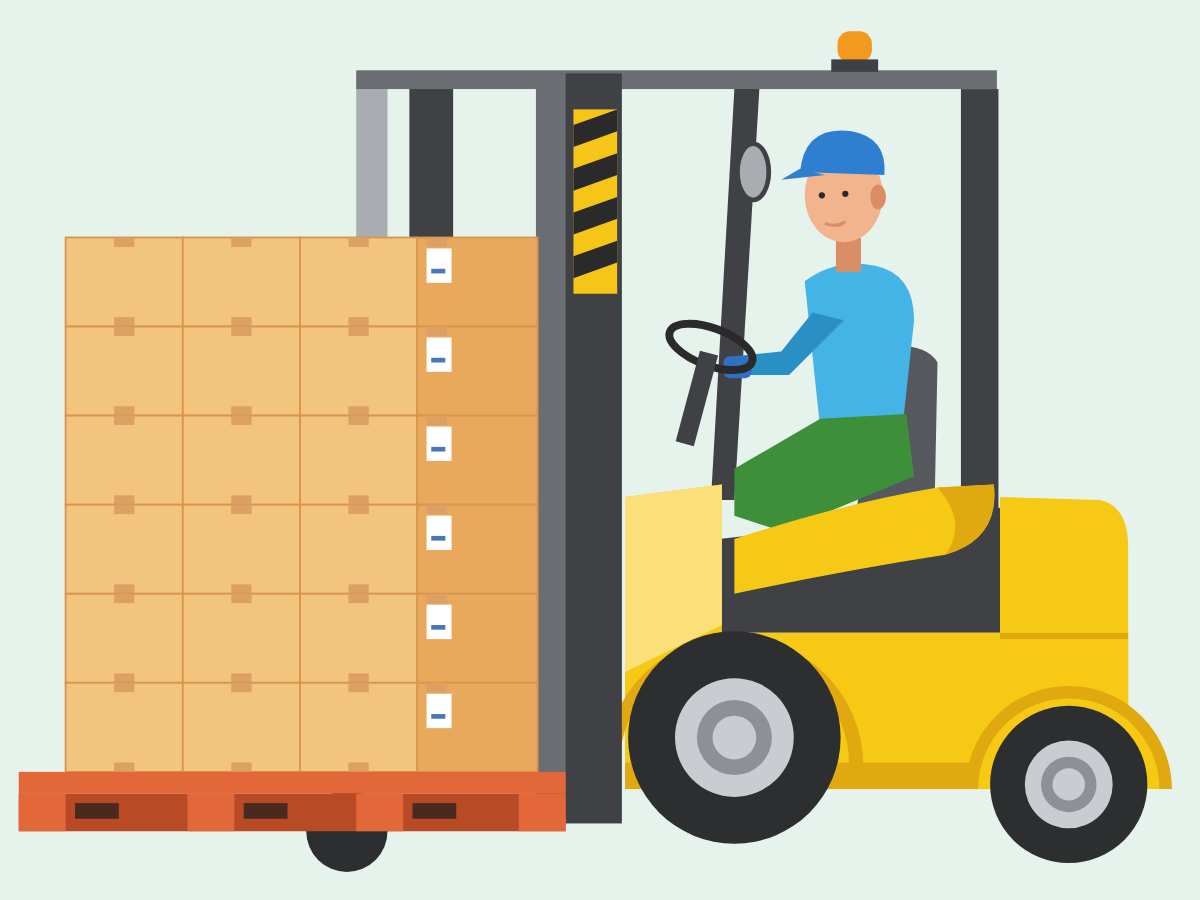
<!DOCTYPE html>
<html lang="en">
<head>
<meta charset="utf-8">
<title>Forklift Operator Moving a Loaded Pallet</title>
<link href="https://fonts.googleapis.com/css2?family=Roboto&amp;display=swap" rel="stylesheet">
<style>
  :root {
    --backdrop: #e6f2ec;
    --box-front: #f3c47e;
    --box-side: #e9a95c;
    --box-edge: #d8964c;
    --tape: #dca063;
    --label: #ffffff;
    --label-mark: #4b77b8;
    --pallet: #e2683a;
    --pallet-dark: #b84a25;
    --pallet-slot: #4a2a1e;
    --mast-dark: #3f4145;
    --mast-mid: #6a6d72;
    --mast-light: #a9acb0;
    --hazard-yellow: #f5c518;
    --hazard-black: #2a2a2a;
    --body-yellow: #f6c915;
    --body-shade: #e0a90f;
    --body-light: #fbe07a;
    --tyre: #2d2e30;
    --hub: #c9ccd0;
    --hub-dark: #8d9196;
    --beacon: #f39a1e;
    --skin: #f2b48c;
    --skin-shade: #d98e66;
    --cap: #2f7fd0;
    --shirt: #44b3e6;
    --shirt-shade: #2a8fc4;
    --trousers: #3d8f3a;
    --glove: #2f6fc4;
    --seat: #55585d;
  }
  html, body { margin: 0; padding: 0; overflow: hidden; }
  body {
    width: 1200px; height: 900px;
    background: var(--backdrop);
    font-family: "Roboto", sans-serif;
  }
  svg { display: block; width: 1200px; height: 900px; }
</style>
</head>
<body>
<svg viewBox="0 0 768 576" role="img" aria-label="Forklift operator carrying a pallet stacked with cardboard boxes">
  <defs>
    <g id="front-box">
      <rect width="75" height="57" fill="var(--box-front)" stroke="var(--box-edge)" stroke-width="1.2"/>
      <rect x="31" y="0" width="13" height="6" fill="var(--tape)"/>
      <rect x="31" y="51" width="13" height="6" fill="var(--tape)"/>
    </g>
    <g id="side-box">
      <rect width="77" height="57" fill="var(--box-side)" stroke="var(--box-edge)" stroke-width="1.2"/>
      <rect x="6" y="0" width="13" height="6" fill="var(--tape)"/>
      <rect x="6" y="7" width="16" height="22" fill="var(--label)"/>
      <rect x="9" y="20" width="9" height="3" fill="var(--label-mark)"/>
    </g>
    <g id="box-row">
      <use href="#front-box" x="42" y="0"/>
      <use href="#front-box" x="117" y="0"/>
      <use href="#front-box" x="192" y="0"/>
      <use href="#side-box" x="267" y="0"/>
    </g>
    <g id="wheel-large">
      <circle r="68" fill="var(--tyre)"/>
      <circle r="38" fill="var(--hub)"/>
      <circle r="24" fill="var(--hub-dark)"/>
      <circle r="14" fill="var(--hub)"/>
    </g>
  </defs>

  <rect width="768" height="576" fill="var(--backdrop)"/>

  <g id="mast-rear">
    <rect x="228" y="47" width="20" height="110" fill="var(--mast-light)"/>
    <rect x="262" y="47" width="28" height="110" fill="var(--mast-dark)"/>
    <rect x="228" y="45" width="410" height="12" fill="var(--mast-mid)"/>
  </g>

  <g id="beacon">
    <rect x="536" y="20" width="22" height="20" rx="8" fill="var(--beacon)"/>
    <rect x="532" y="38" width="30" height="8" fill="var(--mast-dark)"/>
  </g>

  <g id="cab-frame">
    <polygon points="470,57 486,57 470,320 455,320" fill="var(--mast-dark)"/>
    <rect x="615" y="57" width="24" height="280" fill="var(--mast-dark)"/>
    <ellipse cx="482" cy="110" rx="10" ry="18" fill="var(--mast-light)" stroke="var(--mast-dark)" stroke-width="3"/>
  </g>

  <g id="seat">
    <path d="M560 222 Q592 218 600 232 L598 330 L548 330 Z" fill="var(--seat)"/>
  </g>

  <g id="operator">
    <path d="M560 170 Q585 175 585 205 L578 270 L525 275 L515 180 Q535 165 560 170 Z" fill="var(--shirt)"/>
    <path d="M520 200 L540 205 L505 240 L470 240 L470 228 L500 225 Z" fill="var(--shirt-shade)"/>
    <rect x="463" y="228" width="18" height="14" rx="4" fill="var(--glove)"/>
    <path d="M525 268 L580 265 L585 305 L500 340 L470 330 L470 300 Z" fill="var(--trousers)"/>
    <rect x="535" y="152" width="16" height="22" fill="var(--skin-shade)"/>
    <ellipse cx="540" cy="125" rx="25" ry="30" fill="var(--skin)"/>
    <path d="M512 110 Q515 80 545 84 Q568 88 566 112 Z" fill="var(--cap)"/>
    <path d="M512 108 L500 115 L528 112 Z" fill="var(--cap)"/>
    <circle cx="526" cy="125" r="2" fill="var(--hazard-black)"/>
    <circle cx="541" cy="124" r="2" fill="var(--hazard-black)"/>
    <path d="M528 143 Q535 146 541 142" stroke="var(--skin-shade)" stroke-width="2" fill="none"/>
    <ellipse cx="562" cy="126" rx="5" ry="8" fill="var(--skin-shade)"/>
  </g>

  <g id="steering">
    <ellipse cx="455" cy="222" rx="28" ry="12" fill="none" stroke="var(--hazard-black)" stroke-width="5" transform="rotate(20 455 222)"/>
    <rect x="440" y="225" width="12" height="60" fill="var(--mast-dark)" transform="rotate(15 446 255)"/>
  </g>

  <g id="body">
    <polygon id="compartment" points="460,345 640,325 640,405 460,405" fill="var(--mast-dark)"/>
    <path id="counterweight" d="M640 318 L704 320 Q722 324 722 350 L722 500 L640 500 Z" fill="var(--body-yellow)"/>
    <path id="chassis" d="M400 318 L462 310 L462 405 L722 405 L722 505 L400 505 Z" fill="var(--body-yellow)"/>
    <path id="seat-cover" d="M470 345 Q540 322 600 312 L636 310 Q640 345 605 355 Q540 365 470 380 Z" fill="var(--body-yellow)"/>
    <path d="M600 312 L636 310 Q640 345 605 355 Q620 335 600 312 Z" fill="var(--body-shade)"/>
    <polygon id="front-cowl" points="400,318 462,310 462,400 400,430" fill="var(--body-light)"/>
    <rect x="640" y="405" width="82" height="4" fill="var(--body-shade)"/>
    <rect x="400" y="488" width="322" height="17" fill="var(--body-shade)"/>
    <path id="front-fender" d="M392 490 A78 78 0 0 1 548 490" fill="none" stroke="var(--body-shade)" stroke-width="9"/>
    <path id="rear-fender" d="M622 505 A62 62 0 0 1 746 505" fill="var(--body-yellow)" stroke="var(--body-shade)" stroke-width="8"/>
  </g>

  <g id="wheels">
    <use href="#wheel-large" x="470" y="472"/>
    <g transform="translate(684 502) scale(0.74)">
      <use href="#wheel-large"/>
    </g>
    <circle cx="222" cy="532" r="26" fill="var(--tyre)"/>
  </g>

  <g id="mast-front">
    <rect x="343" y="47" width="24" height="475" fill="var(--mast-mid)"/>
    <rect x="362" y="47" width="36" height="480" fill="var(--mast-dark)"/>
    <g id="hazard-stripes">
      <rect x="367" y="70" width="28" height="118" fill="var(--hazard-yellow)"/>
      <polygon points="367,80 395,70 395,84 367,94" fill="var(--hazard-black)"/>
      <polygon points="367,108 395,98 395,112 367,122" fill="var(--hazard-black)"/>
      <polygon points="367,136 395,126 395,140 367,150" fill="var(--hazard-black)"/>
      <polygon points="367,164 395,154 395,168 367,178" fill="var(--hazard-black)"/>
    </g>
  </g>

  <g id="box-stack">
    <use href="#box-row" y="152"/>
    <use href="#box-row" y="209"/>
    <use href="#box-row" y="266"/>
    <use href="#box-row" y="323"/>
    <use href="#box-row" y="380"/>
    <use href="#box-row" y="437"/>
  </g>

  <g id="pallet">
    <rect x="12" y="494" width="350" height="14" fill="var(--pallet)"/>
    <rect x="12" y="508" width="350" height="24" fill="var(--pallet-dark)"/>
    <rect x="12" y="508" width="30" height="24" fill="var(--pallet)"/>
    <rect x="120" y="508" width="30" height="24" fill="var(--pallet)"/>
    <rect x="228" y="508" width="30" height="24" fill="var(--pallet)"/>
    <rect x="332" y="508" width="30" height="24" fill="var(--pallet)"/>
    <rect x="48" y="514" width="28" height="10" fill="var(--pallet-slot)"/>
    <rect x="156" y="514" width="28" height="10" fill="var(--pallet-slot)"/>
    <rect x="264" y="514" width="28" height="10" fill="var(--pallet-slot)"/>
  </g>
</svg>
</body>
</html>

» **Exercise details**
The lines to copy are those in the listing that contain the word "transform".

» **Solution**
    <ellipse cx="455" cy="222" rx="28" ry="12" fill="none" stroke="var(--hazard-black)" stroke-width="5" transform="rotate(20 455 222)"/>
    <rect x="440" y="225" width="12" height="60" fill="var(--mast-dark)" transform="rotate(15 446 255)"/>
    <g transform="translate(684 502) scale(0.74)">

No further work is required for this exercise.